REQUIREMENT: All lines in the data that hold the word "function" need copying.

++++ INFORMATION SHOWN

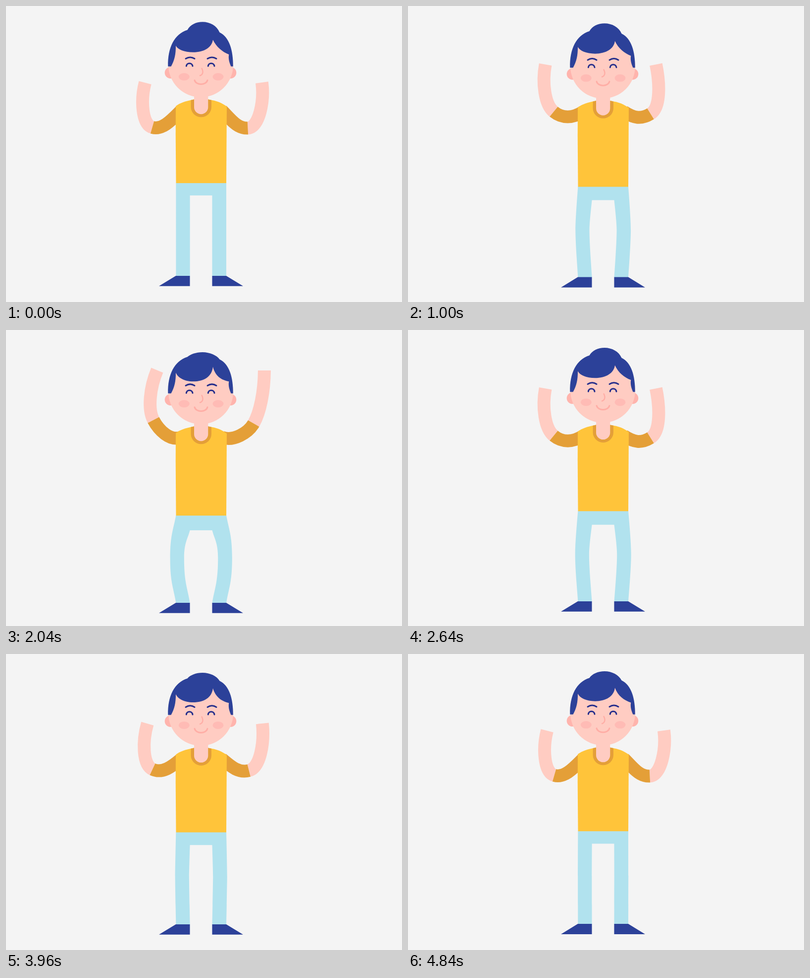
An HTML page for the animation above (4.88 s loop, 800 by 600 pixels).

```html
<!DOCTYPE html>
<html lang="en">
<head>
<meta charset="utf-8">
<title>Dancing figure</title>
<style>
html, body { margin: 0; width: 100%; height: 100%; overflow: hidden; background: #f4f4f4; }
svg { display: block; width: 100vw; height: 100vh; }
</style>
</head>
<body>
<svg viewBox="0 0 800 600">
  <rect width="800" height="600" fill="#f4f4f4"/>
  <path id="pants" fill="#b1e2ee"/>
  <g fill="none" stroke-width="26">
    <path id="foreL" stroke="#ffccc2"/>
    <path id="foreR" stroke="#ffccc2"/>
    <path id="sleeveL" stroke="#e49f38"/>
    <path id="sleeveR" stroke="#e49f38"/>
  </g>
  <path id="shirt" fill="#ffc43a"/>
  <g id="upper">
    <path fill="#e49f38" d="M373.5 190.8L394 186L415 190.8V204.5A20.75 20.75 0 0 1 373.5 204.5Z"/>
    <path fill="#ffccc2" d="M380 165H408.3V205A14.15 14.15 0 0 1 380 205Z"/>
    <circle cx="332.3" cy="135.3" r="11.6" fill="#ffb4ad"/>
    <circle cx="453.7" cy="135.3" r="11.6" fill="#ffb4ad"/>
    <circle cx="393.5" cy="119.5" r="65.5" fill="#ffccc2"/>
    <ellipse cx="359.8" cy="143.5" rx="11" ry="7.5" fill="#ffbbb5"/>
    <ellipse cx="428.5" cy="143.5" rx="11" ry="7.5" fill="#ffbbb5"/>
    <g fill="none" stroke-linecap="round" stroke-width="3">
      <g stroke="#262f8c">
        <path d="M363 106.8Q372 101 381 106.8M407 106.8Q416 101 425 106.8"/>
        <path d="M364.3 121.8C365 114.3 376 114.3 377 121.8M408.3 121.8C409 114.3 420 114.3 421 121.8"/>
      </g>
      <g stroke="#ffaea6">
        <path stroke-width="2.4" d="M395.5 126.5C399 133 398 139 392 141"/>
        <path d="M381 150.5C384 161.3 404 161.3 407 150.5"/>
      </g>
    </g>
    <path id="hair" fill="#2c4199"/>
  </g>
  <path id="feet" fill="#2c4199" d="M343 547H371.5V567.8H309ZM416.5 547H445L479 567.8H416.5Z"/>
</svg>
<script>
const el = {};
document.querySelectorAll('[id]').forEach(n => el[n.id] = n);
const set = (id, d) => el[id].setAttribute('d', d);

const STEP = 40, FRAMES = 122, BEAT = FRAMES / 6, HAIR_LAG = 3;

// Each joint: rest place, shift when raised, sideways share of the sway
const arms = {
  L: { out: -1, shoulder: 354, bend: 16, flex: 46, tip: 104.5,
    elbow: { at: [295.5, 246], lift: [0, -63.5], sway: 2.3 },
    hand: { at: [281, 155.5], lift: [8.7, -74], sway: 15.6 } },
  R: { out: 1, shoulder: 436, bend: 3, flex: 57, tip: 97.5,
    elbow: { at: [488.5, 247.5], lift: [7.4, -58], sway: 4.4 },
    hand: { at: [517, 155], lift: [-13.5, -73], sway: 18.5 } }
};

// Cubic ease (.4, 0, .6, 1)
function ease(x) {
  let lo = 0, hi = 1;
  for (let i = 0; i < 24; i++) {
    const m = (lo + hi) / 2, n = 1 - m;
    if (1.2 * n * n * m + 1.8 * n * m * m + m * m * m < x) lo = m; else hi = m;
  }
  return lo * lo * (3 - 2 * lo);
}

// Down and up once per beat: 0 standing, 1 deepest
function squat(f) {
  const u = Math.max(f, 0) % BEAT / BEAT;
  return ease(1 - Math.abs(1 - 2 * u));
}

// Arms rise and fall in ten steps on whole-step beats, swaying right and left in turn
function raise(f) {
  const beat = n => Math.min(Math.round(n * BEAT), FRAMES - 1);
  let n = 0;
  while (n < 5 && f >= beat(n + 1)) n++;
  return { s: ease(Math.min(f - beat(n), beat(n + 1) - f, 10) / 10), way: n % 2 ? -1 : 1 };
}

function drawArm(side, s, way, drop) {
  const { out, shoulder, bend, flex, tip, elbow, hand } = arms[side];
  const joint = j => [j.at[0] + s * (j.lift[0] + way * j.sway), j.at[1] + s * j.lift[1]];
  // Step from p at an angle above the outward direction
  const go = (p, deg, len) => {
    const a = deg * Math.PI / 180;
    return [p[0] + out * len * Math.cos(a), p[1] - len * Math.sin(a)];
  };
  const S = [shoulder, 211.5 + drop], E = joint(elbow), H = joint(hand);
  const aim = bend + flex * s, len = Math.hypot(H[0] - E[0], H[1] - E[1]);
  set('sleeve' + side, `M${S}C${[go(S, 24 * s - 45, 25), go(E, aim, -22), E]}`);
  set('fore' + side, `M${E}C${[go(E, aim, len * 0.24), go(H, tip - 8 * out * way * s, len * -0.39), H]}`);
}

function drawPants(s, hem) {
  const crotch = 384 + 22 * s, foot = 547.5 + 6 * s, knee = 449 + 13 * s, w = 11.8 * s;
  // Leg edge from (x, y) over the knee to the foot, bowed towards dir
  const edge = (x, y, dir) => {
    const kx = x + dir * w, mid = x + dir * w * 0.42;
    const up = knee - y, low = foot - knee, k = 0.55 * s;
    return [[x, y], [mid, y + up / 3], [kx, knee - up * k], [kx, knee],
      [kx, knee + low * k], [mid, foot - low / 3], [x, foot]];
  };
  const line = e => `${e[0]}C${e.slice(1)}`;
  set('pants', `M${line(edge(343.4, hem - 1, -1))}L${line(edge(371.6, crotch, -1).reverse())}` +
    `L${line(edge(416.5, crotch, 1))}L${line(edge(445, hem - 1, 1).reverse())}Z`);
}

function drawHair(b) {
  const top = 32.3 + 8 * b, side = 38 + 6.5 * b, dip = 5.5 * b, low = 93.8 + dip;
  set('hair', `M327.3 122.5C326.5 84 340 57 366.5 48.5C372 ${side} 384 ${top} 397 ${top}` +
    `C412 ${top} 426 ${side + 2} 431.5 53.5C451 63 459 89 458.8 122.5H454.5` +
    `C450.5 113 449 106 450.3 98.3C${437 - dip / 2} ${93 + dip / 2} ${425 - dip / 2} ${83 + dip} 418 68.5` +
    `C416 ${84 + dip} 400 ${low} 378 ${low}C360 ${low} 347 ${88 + dip / 2} 343 80.5` +
    `C343.3 98 340 111 333.5 122.5Z`);
}

function draw(f) {
  const s = squat(f), drop = 6 * s, hem = 359 + 17.2 * s;
  const { s: r, way } = raise(f);
  drawArm('L', r, way, drop);
  drawArm('R', r, way, drop);
  drawPants(s, hem);
  const y = v => v + drop;
  set('shirt', `M343 ${y(203)}C352 ${y(196)} 364 ${y(192.5)} 379 ${y(189.8)}H410` +
    `C425 ${y(192)} 437 ${y(196.5)} 446 ${y(204)}L445 ${hem}H343.5L342.7 ${y(260)}Z`);
  drawHair(squat(f - HAIR_LAG));
  for (const part of [el.upper, el.feet]) part.setAttribute('transform', `translate(0 ${drop})`);
}

const start = performance.now();
function tick() {
  draw(Math.floor((performance.now() - start) / STEP) % FRAMES);
  requestAnimationFrame(tick);
}
tick();
</script>
</body>
</html>
```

++++++++

WRITTEN SOLUTION:
function ease(x) {
function squat(f) {
function raise(f) {
function drawArm(side, s, way, drop) {
function drawPants(s, hem) {
function drawHair(b) {
function draw(f) {
function tick() {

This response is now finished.